Task directions.
Print the data exactly as it appears, keeping every word.

---------- Data shown ----------

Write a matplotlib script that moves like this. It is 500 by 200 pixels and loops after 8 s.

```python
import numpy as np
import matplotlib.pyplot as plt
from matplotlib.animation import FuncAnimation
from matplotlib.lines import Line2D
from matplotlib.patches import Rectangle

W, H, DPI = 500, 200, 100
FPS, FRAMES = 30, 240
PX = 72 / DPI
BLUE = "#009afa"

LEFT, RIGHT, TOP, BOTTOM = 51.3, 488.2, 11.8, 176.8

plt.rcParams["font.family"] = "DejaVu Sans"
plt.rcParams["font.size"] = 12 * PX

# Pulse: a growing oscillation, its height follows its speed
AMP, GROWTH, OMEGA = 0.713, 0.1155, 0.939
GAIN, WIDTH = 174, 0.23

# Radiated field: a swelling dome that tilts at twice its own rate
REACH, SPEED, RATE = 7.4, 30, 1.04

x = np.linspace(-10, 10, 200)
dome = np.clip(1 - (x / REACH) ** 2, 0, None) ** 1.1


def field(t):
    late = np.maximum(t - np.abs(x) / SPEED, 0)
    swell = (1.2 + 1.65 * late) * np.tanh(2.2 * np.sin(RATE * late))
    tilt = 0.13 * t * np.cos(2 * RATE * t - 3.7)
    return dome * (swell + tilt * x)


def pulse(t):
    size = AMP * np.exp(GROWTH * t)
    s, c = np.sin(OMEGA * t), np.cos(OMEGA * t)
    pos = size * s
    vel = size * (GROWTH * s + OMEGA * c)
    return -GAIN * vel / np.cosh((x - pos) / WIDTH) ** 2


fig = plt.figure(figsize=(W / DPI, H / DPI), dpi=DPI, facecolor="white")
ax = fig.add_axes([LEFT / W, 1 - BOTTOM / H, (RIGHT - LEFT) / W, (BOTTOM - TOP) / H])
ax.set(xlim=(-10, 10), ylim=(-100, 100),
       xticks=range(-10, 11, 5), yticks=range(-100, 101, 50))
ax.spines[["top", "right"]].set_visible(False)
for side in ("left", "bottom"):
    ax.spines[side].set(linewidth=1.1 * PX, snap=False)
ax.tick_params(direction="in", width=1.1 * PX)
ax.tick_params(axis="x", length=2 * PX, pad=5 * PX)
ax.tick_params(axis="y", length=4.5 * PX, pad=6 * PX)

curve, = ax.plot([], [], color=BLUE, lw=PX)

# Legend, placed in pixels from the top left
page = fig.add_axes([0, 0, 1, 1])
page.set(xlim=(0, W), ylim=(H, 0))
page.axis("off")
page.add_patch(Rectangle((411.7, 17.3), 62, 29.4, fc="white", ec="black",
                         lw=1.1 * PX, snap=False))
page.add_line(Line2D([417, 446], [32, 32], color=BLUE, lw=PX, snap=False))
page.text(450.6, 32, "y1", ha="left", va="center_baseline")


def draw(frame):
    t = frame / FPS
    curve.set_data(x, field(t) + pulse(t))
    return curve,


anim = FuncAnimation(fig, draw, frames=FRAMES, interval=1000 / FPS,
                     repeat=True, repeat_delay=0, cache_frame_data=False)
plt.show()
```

----------

Task response.
Write a matplotlib script that moves like this. It is 500 by 200 pixels and loops after 8 s.

```python
import numpy as np
import matplotlib.pyplot as plt
from matplotlib.animation import FuncAnimation
from matplotlib.lines import Line2D
from matplotlib.patches import Rectangle

W, H, DPI = 500, 200, 100
FPS, FRAMES = 30, 240
PX = 72 / DPI
BLUE = "#009afa"

LEFT, RIGHT, TOP, BOTTOM = 51.3, 488.2, 11.8, 176.8

plt.rcParams["font.family"] = "DejaVu Sans"
plt.rcParams["font.size"] = 12 * PX

# Pulse: a growing oscillation, its height follows its speed
AMP, GROWTH, OMEGA = 0.713, 0.1155, 0.939
GAIN, WIDTH = 174, 0.23

# Radiated field: a swelling dome that tilts at twice its own rate
REACH, SPEED, RATE = 7.4, 30, 1.04

x = np.linspace(-10, 10, 200)
dome = np.clip(1 - (x / REACH) ** 2, 0, None) ** 1.1


def field(t):
    late = np.maximum(t - np.abs(x) / SPEED, 0)
    swell = (1.2 + 1.65 * late) * np.tanh(2.2 * np.sin(RATE * late))
    tilt = 0.13 * t * np.cos(2 * RATE * t - 3.7)
    return dome * (swell + tilt * x)


def pulse(t):
    size = AMP * np.exp(GROWTH * t)
    s, c = np.sin(OMEGA * t), np.cos(OMEGA * t)
    pos = size * s
    vel = size * (GROWTH * s + OMEGA * c)
    return -GAIN * vel / np.cosh((x - pos) / WIDTH) ** 2


fig = plt.figure(figsize=(W / DPI, H / DPI), dpi=DPI, facecolor="white")
ax = fig.add_axes([LEFT / W, 1 - BOTTOM / H, (RIGHT - LEFT) / W, (BOTTOM - TOP) / H])
ax.set(xlim=(-10, 10), ylim=(-100, 100),
       xticks=range(-10, 11, 5), yticks=range(-100, 101, 50))
ax.spines[["top", "right"]].set_visible(False)
for side in ("left", "bottom"):
    ax.spines[side].set(linewidth=1.1 * PX, snap=False)
ax.tick_params(direction="in", width=1.1 * PX)
ax.tick_params(axis="x", length=2 * PX, pad=5 * PX)
ax.tick_params(axis="y", length=4.5 * PX, pad=6 * PX)

curve, = ax.plot([], [], color=BLUE, lw=PX)

# Legend, placed in pixels from the top left
page = fig.add_axes([0, 0, 1, 1])
page.set(xlim=(0, W), ylim=(H, 0))
page.axis("off")
page.add_patch(Rectangle((411.7, 17.3), 62, 29.4, fc="white", ec="black",
                         lw=1.1 * PX, snap=False))
page.add_line(Line2D([417, 446], [32, 32], color=BLUE, lw=PX, snap=False))
page.text(450.6, 32, "y1", ha="left", va="center_baseline")


def draw(frame):
    t = frame / FPS
    curve.set_data(x, field(t) + pulse(t))
    return curve,


anim = FuncAnimation(fig, draw, frames=FRAMES, interval=1000 / FPS,
                     repeat=True, repeat_delay=0, cache_frame_data=False)
plt.show()
```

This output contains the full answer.